Light rays in Optical Circulator can be redirected by using components such as a Faraday rotator. A spatial walk-off polarizer splits the light into horizontal and vertical beams. Light also passes through a half wave plate and all of the components in the circulator pass the beam toward the output port. The separated light rays in the optical circulator are recombined before getting to the exit port by a polarizing beam splitter cube and a reflector prism, which condition the light for continuation through the next fiber.
When an optical circulator is used in a communication system, engineers don't have to use the series of transmitters, receivers, and amplifiers that would otherwise be necessary. It is a more expensive component but fewer parts are needed and the fiber optic infrastructure ends up being more simple and reliable as well. A circulator, transmitter, and receiver can be built into the same device if need be.
A fiber optic system is also made more efficient because the optical circulator minimizes the loss of light. The beam goes in one direction with effective separation of the signals coming in and going out. Systems with isolators and beam splitters tend to drain some of the light's energy. An optical circulator is, however, an efficient means for conveying a light signal and makes the design of communication systems more economical.
Because of the optical circulators' high isolation and low insertion loss, they are widely used in advanced communication systems as add-drop multiplexers, bi-directional pumping, and chromatic dispersion compensation devices.
The example to the under depicts the use of a circulator to drop an optical channel from a DWDM system using a fiber Bragg grating (FBG). The input DWDM channels are coupled into Port 1 of the device with a FBG device connected to Port 2. The single wavelength reflected off the FBG then reenters the circulator in port 2 and is routed accordingly to Port 3. The remaining signals pass through the FBG and exit on the top fiber.
Optical circulators can also be used to send optical signal in two directions down a single fiber. A circulator is located at both ends of the fiber. Each circulator functions to add a signal in one direction while removing the signal in the other.
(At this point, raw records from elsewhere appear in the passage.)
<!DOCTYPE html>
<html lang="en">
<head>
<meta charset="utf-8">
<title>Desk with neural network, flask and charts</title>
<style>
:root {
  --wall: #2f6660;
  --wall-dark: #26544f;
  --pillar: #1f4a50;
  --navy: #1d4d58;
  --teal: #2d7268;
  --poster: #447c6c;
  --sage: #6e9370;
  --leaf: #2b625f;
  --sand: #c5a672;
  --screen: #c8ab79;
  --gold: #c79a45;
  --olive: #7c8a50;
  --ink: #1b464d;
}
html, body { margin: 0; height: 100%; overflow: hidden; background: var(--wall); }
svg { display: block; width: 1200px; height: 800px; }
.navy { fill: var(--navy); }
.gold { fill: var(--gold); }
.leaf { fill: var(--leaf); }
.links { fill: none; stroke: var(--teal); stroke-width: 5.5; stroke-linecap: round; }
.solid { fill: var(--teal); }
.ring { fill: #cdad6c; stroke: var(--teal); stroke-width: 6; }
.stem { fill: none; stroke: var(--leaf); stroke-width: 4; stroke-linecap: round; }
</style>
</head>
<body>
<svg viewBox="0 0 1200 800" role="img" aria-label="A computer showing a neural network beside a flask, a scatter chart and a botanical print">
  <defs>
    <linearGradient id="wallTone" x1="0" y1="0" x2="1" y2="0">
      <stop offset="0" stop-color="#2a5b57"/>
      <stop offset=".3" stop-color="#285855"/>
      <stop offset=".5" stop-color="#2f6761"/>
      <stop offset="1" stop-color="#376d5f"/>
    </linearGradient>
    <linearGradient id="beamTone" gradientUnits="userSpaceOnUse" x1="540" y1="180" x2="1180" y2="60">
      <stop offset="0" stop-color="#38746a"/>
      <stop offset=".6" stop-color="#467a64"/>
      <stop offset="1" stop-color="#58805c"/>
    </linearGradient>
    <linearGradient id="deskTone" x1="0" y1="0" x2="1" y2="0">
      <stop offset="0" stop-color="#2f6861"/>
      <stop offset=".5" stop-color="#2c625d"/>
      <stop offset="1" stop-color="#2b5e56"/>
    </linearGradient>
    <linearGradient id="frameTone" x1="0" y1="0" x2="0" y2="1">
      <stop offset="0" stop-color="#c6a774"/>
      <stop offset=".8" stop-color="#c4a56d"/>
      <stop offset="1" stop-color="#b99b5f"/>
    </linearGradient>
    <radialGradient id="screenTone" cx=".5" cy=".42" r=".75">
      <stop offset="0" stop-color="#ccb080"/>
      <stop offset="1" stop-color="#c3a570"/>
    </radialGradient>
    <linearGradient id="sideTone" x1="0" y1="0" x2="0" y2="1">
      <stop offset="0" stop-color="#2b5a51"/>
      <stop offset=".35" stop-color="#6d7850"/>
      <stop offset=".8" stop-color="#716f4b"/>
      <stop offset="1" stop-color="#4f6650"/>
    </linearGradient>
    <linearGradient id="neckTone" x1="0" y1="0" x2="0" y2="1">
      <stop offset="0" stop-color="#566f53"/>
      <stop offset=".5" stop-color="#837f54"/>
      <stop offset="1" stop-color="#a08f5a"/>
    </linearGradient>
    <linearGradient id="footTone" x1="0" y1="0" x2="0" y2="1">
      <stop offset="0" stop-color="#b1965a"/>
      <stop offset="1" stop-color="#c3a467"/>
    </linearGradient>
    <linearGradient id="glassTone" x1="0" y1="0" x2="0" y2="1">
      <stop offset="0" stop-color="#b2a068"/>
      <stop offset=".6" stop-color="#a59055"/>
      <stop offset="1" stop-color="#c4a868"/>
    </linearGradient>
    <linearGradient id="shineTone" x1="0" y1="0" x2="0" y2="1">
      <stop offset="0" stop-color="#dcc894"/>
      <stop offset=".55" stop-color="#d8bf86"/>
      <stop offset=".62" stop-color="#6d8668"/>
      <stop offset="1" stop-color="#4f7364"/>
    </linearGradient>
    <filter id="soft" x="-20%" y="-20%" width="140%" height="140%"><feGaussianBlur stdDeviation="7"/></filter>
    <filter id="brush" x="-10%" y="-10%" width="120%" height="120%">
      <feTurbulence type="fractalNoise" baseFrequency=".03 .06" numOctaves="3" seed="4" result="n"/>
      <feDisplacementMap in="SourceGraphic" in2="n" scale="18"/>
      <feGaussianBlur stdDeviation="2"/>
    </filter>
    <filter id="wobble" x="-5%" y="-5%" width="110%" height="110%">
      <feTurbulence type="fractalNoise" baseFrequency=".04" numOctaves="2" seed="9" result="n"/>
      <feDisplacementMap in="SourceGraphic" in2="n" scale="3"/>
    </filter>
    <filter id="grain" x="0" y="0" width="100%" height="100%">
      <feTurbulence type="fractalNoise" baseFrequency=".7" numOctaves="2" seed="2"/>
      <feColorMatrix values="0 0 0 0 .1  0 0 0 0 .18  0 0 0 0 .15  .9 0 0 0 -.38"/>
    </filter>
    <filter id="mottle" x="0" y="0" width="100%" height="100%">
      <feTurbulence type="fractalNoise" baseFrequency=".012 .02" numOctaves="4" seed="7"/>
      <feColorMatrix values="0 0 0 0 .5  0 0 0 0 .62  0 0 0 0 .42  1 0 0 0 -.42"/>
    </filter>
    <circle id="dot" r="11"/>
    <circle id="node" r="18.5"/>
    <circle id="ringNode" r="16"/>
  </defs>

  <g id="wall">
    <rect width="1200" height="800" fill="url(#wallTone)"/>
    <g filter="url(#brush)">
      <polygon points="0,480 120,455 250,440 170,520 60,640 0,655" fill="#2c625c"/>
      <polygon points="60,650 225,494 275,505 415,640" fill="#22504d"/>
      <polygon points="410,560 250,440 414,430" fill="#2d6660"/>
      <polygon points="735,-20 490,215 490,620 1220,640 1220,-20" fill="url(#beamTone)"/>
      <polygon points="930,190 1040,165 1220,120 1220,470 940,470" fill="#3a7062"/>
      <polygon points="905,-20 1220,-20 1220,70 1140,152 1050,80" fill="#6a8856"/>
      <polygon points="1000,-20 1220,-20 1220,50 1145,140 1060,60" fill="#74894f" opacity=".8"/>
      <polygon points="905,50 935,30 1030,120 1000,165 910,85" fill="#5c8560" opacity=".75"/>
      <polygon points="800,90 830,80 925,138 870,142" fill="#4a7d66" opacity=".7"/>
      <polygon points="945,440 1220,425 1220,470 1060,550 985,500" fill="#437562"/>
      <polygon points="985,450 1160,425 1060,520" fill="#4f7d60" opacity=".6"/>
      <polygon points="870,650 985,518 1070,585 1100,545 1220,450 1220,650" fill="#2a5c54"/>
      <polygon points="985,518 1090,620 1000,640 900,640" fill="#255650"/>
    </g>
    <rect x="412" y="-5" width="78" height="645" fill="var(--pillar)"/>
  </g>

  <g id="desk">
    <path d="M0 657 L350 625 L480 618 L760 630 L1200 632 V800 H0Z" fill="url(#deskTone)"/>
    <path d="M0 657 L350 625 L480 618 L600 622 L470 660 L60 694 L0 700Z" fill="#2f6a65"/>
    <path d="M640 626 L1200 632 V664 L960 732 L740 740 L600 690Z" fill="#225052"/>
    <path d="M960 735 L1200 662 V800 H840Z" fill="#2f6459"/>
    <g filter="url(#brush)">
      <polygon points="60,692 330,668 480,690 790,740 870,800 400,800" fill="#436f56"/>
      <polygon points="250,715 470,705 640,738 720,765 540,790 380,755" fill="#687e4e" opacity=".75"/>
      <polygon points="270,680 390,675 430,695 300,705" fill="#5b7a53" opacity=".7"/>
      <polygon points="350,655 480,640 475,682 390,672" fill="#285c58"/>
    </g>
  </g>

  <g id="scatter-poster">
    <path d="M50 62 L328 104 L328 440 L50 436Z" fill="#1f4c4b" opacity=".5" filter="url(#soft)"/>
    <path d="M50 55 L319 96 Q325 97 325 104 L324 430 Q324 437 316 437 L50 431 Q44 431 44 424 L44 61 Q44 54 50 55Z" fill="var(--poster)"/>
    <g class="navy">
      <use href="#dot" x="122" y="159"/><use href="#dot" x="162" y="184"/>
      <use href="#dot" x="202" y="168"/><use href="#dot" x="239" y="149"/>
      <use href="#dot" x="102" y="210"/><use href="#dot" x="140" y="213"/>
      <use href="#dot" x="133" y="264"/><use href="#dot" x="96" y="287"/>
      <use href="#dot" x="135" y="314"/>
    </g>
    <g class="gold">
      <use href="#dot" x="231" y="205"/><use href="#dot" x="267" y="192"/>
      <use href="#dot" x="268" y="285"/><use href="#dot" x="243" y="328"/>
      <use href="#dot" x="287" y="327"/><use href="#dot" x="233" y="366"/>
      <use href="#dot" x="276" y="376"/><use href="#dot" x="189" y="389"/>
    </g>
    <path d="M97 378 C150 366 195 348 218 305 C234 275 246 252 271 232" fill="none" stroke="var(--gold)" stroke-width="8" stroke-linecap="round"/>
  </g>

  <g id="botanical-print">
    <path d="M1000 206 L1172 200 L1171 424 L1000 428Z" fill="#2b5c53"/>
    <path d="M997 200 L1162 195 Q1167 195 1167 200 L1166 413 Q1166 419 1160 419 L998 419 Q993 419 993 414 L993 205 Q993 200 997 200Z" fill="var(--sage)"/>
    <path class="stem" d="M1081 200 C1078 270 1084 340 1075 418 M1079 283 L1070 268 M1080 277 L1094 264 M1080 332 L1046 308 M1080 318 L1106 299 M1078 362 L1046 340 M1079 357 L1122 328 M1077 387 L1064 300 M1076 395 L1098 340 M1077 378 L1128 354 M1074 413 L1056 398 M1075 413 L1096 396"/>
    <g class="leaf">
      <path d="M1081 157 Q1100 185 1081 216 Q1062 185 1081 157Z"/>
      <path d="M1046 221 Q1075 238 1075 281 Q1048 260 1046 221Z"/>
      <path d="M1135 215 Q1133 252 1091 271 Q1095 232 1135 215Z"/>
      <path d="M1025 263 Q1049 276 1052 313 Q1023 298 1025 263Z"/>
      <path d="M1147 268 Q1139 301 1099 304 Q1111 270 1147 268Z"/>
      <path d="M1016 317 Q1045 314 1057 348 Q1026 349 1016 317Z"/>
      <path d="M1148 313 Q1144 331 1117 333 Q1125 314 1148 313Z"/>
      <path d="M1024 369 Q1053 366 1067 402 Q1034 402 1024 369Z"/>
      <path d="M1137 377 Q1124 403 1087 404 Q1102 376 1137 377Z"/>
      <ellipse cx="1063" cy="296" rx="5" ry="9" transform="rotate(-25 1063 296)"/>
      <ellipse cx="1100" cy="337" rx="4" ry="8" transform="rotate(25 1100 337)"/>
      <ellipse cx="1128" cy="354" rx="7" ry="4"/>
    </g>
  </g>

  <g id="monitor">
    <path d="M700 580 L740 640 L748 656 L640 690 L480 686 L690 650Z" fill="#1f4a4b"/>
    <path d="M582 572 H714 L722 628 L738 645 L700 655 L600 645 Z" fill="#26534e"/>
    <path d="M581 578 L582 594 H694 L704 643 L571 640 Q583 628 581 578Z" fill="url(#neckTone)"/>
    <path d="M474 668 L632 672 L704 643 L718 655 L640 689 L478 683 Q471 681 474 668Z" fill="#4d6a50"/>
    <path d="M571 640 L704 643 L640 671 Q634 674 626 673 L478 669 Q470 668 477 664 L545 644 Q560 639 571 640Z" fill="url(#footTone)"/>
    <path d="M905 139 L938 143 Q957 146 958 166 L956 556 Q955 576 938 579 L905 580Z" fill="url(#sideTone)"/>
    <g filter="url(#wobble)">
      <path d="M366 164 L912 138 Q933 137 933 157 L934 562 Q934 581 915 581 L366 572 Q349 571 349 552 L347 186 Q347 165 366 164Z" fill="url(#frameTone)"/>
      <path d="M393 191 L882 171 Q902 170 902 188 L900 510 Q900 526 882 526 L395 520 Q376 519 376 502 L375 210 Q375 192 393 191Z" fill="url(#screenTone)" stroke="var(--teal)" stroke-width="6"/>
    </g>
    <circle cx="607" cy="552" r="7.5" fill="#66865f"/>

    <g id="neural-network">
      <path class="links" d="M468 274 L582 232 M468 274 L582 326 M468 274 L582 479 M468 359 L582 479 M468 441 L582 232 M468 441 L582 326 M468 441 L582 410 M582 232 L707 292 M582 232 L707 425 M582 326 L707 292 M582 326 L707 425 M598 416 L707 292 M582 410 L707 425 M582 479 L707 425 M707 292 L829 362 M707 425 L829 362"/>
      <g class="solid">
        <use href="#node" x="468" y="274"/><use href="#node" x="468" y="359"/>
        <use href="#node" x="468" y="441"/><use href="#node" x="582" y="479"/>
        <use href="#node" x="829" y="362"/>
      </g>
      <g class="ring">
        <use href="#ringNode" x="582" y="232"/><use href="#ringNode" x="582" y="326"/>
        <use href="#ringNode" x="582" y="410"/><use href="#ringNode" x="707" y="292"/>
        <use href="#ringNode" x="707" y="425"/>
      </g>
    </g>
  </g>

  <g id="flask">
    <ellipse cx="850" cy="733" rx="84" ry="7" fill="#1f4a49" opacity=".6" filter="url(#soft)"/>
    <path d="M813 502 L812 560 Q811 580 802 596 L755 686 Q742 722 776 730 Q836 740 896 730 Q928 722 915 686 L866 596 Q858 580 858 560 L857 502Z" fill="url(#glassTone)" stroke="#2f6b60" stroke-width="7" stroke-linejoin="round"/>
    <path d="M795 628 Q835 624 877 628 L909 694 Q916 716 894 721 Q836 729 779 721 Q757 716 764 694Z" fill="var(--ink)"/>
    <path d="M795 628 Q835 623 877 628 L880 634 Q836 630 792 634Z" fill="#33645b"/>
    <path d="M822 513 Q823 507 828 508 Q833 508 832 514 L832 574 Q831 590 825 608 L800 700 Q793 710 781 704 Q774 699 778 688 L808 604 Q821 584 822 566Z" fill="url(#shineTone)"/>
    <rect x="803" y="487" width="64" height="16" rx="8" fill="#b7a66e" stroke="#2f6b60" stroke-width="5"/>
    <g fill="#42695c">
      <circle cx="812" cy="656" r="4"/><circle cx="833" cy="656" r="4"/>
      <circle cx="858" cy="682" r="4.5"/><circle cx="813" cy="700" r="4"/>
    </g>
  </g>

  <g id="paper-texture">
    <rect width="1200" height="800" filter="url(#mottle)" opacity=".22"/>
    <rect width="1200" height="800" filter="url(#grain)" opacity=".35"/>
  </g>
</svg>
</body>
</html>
See the example below
|Wavelength||Ports||Fiber Type||Pigtail Dia.||Pigtail Length||Package||Connector Type|
Package and Mounting Dimension (mm)
|Stainless Steel Tube (A)||Plastic Box (B)||Aluminum alloy Box (C)||Aluminum alloy Rack (D)|
|Item||φ0.25 Stainless||φ0.9Stainless||φ2/3Stainless||φ0.9(φ2,φ3) Plastic||φ0.9(φ2/φ3) Aluminum Alloy||LGX||19'Rack|